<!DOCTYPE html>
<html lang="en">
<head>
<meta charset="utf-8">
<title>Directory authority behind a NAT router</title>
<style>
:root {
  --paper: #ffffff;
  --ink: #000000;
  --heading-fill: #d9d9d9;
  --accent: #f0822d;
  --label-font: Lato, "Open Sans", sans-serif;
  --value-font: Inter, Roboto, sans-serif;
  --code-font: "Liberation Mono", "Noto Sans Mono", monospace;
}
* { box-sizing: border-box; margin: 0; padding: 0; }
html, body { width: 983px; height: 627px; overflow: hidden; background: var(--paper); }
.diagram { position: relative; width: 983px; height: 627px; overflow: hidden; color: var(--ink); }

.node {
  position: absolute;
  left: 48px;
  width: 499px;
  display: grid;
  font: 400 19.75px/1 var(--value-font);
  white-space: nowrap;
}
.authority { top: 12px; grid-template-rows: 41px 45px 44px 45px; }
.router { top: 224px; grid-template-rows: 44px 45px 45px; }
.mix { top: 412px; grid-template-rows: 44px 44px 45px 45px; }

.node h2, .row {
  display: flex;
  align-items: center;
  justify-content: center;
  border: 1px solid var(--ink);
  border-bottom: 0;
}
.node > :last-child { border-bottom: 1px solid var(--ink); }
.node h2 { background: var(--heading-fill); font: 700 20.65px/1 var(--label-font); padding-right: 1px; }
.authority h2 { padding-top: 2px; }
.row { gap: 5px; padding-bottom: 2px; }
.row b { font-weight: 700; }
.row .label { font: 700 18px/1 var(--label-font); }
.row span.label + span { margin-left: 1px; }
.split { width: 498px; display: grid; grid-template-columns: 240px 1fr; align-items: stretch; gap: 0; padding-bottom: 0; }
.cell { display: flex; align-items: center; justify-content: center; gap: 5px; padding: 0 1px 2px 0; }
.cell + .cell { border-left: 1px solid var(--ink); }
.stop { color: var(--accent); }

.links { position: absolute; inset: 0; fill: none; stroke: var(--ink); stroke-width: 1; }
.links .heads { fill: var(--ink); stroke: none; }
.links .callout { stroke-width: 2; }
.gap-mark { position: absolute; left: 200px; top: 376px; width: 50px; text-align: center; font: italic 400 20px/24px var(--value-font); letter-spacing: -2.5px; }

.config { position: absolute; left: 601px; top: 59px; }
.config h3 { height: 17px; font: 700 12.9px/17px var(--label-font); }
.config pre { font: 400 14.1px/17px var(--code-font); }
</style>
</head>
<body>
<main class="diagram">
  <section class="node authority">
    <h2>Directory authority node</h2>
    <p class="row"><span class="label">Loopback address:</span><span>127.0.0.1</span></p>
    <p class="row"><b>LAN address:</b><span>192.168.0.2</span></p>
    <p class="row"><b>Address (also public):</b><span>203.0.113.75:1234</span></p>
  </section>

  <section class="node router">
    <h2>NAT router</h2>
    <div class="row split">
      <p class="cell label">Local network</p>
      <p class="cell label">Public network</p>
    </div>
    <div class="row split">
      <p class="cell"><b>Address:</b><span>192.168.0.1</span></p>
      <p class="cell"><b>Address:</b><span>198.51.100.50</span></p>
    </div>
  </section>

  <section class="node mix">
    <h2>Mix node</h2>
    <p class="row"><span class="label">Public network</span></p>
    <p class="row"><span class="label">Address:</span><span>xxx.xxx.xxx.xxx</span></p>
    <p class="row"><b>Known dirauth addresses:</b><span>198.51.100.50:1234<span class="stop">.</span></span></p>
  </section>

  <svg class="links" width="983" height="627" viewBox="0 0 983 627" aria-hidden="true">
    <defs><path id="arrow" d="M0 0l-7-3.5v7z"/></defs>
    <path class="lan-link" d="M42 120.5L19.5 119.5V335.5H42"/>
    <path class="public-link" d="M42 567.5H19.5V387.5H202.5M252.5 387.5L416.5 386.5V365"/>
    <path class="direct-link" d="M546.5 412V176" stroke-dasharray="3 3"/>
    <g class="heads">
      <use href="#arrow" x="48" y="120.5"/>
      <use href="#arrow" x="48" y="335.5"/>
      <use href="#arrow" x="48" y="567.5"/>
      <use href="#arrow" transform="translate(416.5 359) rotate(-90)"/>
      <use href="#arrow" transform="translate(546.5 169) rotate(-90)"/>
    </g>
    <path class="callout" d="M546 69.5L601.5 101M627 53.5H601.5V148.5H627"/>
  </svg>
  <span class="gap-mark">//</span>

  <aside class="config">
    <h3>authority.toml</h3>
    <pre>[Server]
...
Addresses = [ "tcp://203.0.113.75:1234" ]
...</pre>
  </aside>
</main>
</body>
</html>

■ **Work to complete**
Could the data above be returned exactly as it stands?

■ **Solved exercise**
<!DOCTYPE html>
<html lang="en">
<head>
<meta charset="utf-8">
<title>Directory authority behind a NAT router</title>
<style>
:root {
  --paper: #ffffff;
  --ink: #000000;
  --heading-fill: #d9d9d9;
  --accent: #f0822d;
  --label-font: Lato, "Open Sans", sans-serif;
  --value-font: Inter, Roboto, sans-serif;
  --code-font: "Liberation Mono", "Noto Sans Mono", monospace;
}
* { box-sizing: border-box; margin: 0; padding: 0; }
html, body { width: 983px; height: 627px; overflow: hidden; background: var(--paper); }
.diagram { position: relative; width: 983px; height: 627px; overflow: hidden; color: var(--ink); }

.node {
  position: absolute;
  left: 48px;
  width: 499px;
  display: grid;
  font: 400 19.75px/1 var(--value-font);
  white-space: nowrap;
}
.authority { top: 12px; grid-template-rows: 41px 45px 44px 45px; }
.router { top: 224px; grid-template-rows: 44px 45px 45px; }
.mix { top: 412px; grid-template-rows: 44px 44px 45px 45px; }

.node h2, .row {
  display: flex;
  align-items: center;
  justify-content: center;
  border: 1px solid var(--ink);
  border-bottom: 0;
}
.node > :last-child { border-bottom: 1px solid var(--ink); }
.node h2 { background: var(--heading-fill); font: 700 20.65px/1 var(--label-font); padding-right: 1px; }
.authority h2 { padding-top: 2px; }
.row { gap: 5px; padding-bottom: 2px; }
.row b { font-weight: 700; }
.row .label { font: 700 18px/1 var(--label-font); }
.row span.label + span { margin-left: 1px; }
.split { width: 498px; display: grid; grid-template-columns: 240px 1fr; align-items: stretch; gap: 0; padding-bottom: 0; }
.cell { display: flex; align-items: center; justify-content: center; gap: 5px; padding: 0 1px 2px 0; }
.cell + .cell { border-left: 1px solid var(--ink); }
.stop { color: var(--accent); }

.links { position: absolute; inset: 0; fill: none; stroke: var(--ink); stroke-width: 1; }
.links .heads { fill: var(--ink); stroke: none; }
.links .callout { stroke-width: 2; }
.gap-mark { position: absolute; left: 200px; top: 376px; width: 50px; text-align: center; font: italic 400 20px/24px var(--value-font); letter-spacing: -2.5px; }

.config { position: absolute; left: 601px; top: 59px; }
.config h3 { height: 17px; font: 700 12.9px/17px var(--label-font); }
.config pre { font: 400 14.1px/17px var(--code-font); }
</style>
</head>
<body>
<main class="diagram">
  <section class="node authority">
    <h2>Directory authority node</h2>
    <p class="row"><span class="label">Loopback address:</span><span>127.0.0.1</span></p>
    <p class="row"><b>LAN address:</b><span>192.168.0.2</span></p>
    <p class="row"><b>Address (also public):</b><span>203.0.113.75:1234</span></p>
  </section>

  <section class="node router">
    <h2>NAT router</h2>
    <div class="row split">
      <p class="cell label">Local network</p>
      <p class="cell label">Public network</p>
    </div>
    <div class="row split">
      <p class="cell"><b>Address:</b><span>192.168.0.1</span></p>
      <p class="cell"><b>Address:</b><span>198.51.100.50</span></p>
    </div>
  </section>

  <section class="node mix">
    <h2>Mix node</h2>
    <p class="row"><span class="label">Public network</span></p>
    <p class="row"><span class="label">Address:</span><span>xxx.xxx.xxx.xxx</span></p>
    <p class="row"><b>Known dirauth addresses:</b><span>198.51.100.50:1234<span class="stop">.</span></span></p>
  </section>

  <svg class="links" width="983" height="627" viewBox="0 0 983 627" aria-hidden="true">
    <defs><path id="arrow" d="M0 0l-7-3.5v7z"/></defs>
    <path class="lan-link" d="M42 120.5L19.5 119.5V335.5H42"/>
    <path class="public-link" d="M42 567.5H19.5V387.5H202.5M252.5 387.5L416.5 386.5V365"/>
    <path class="direct-link" d="M546.5 412V176" stroke-dasharray="3 3"/>
    <g class="heads">
      <use href="#arrow" x="48" y="120.5"/>
      <use href="#arrow" x="48" y="335.5"/>
      <use href="#arrow" x="48" y="567.5"/>
      <use href="#arrow" transform="translate(416.5 359) rotate(-90)"/>
      <use href="#arrow" transform="translate(546.5 169) rotate(-90)"/>
    </g>
    <path class="callout" d="M546 69.5L601.5 101M627 53.5H601.5V148.5H627"/>
  </svg>
  <span class="gap-mark">//</span>

  <aside class="config">
    <h3>authority.toml</h3>
    <pre>[Server]
...
Addresses = [ "tcp://203.0.113.75:1234" ]
...</pre>
  </aside>
</main>
</body>
</html>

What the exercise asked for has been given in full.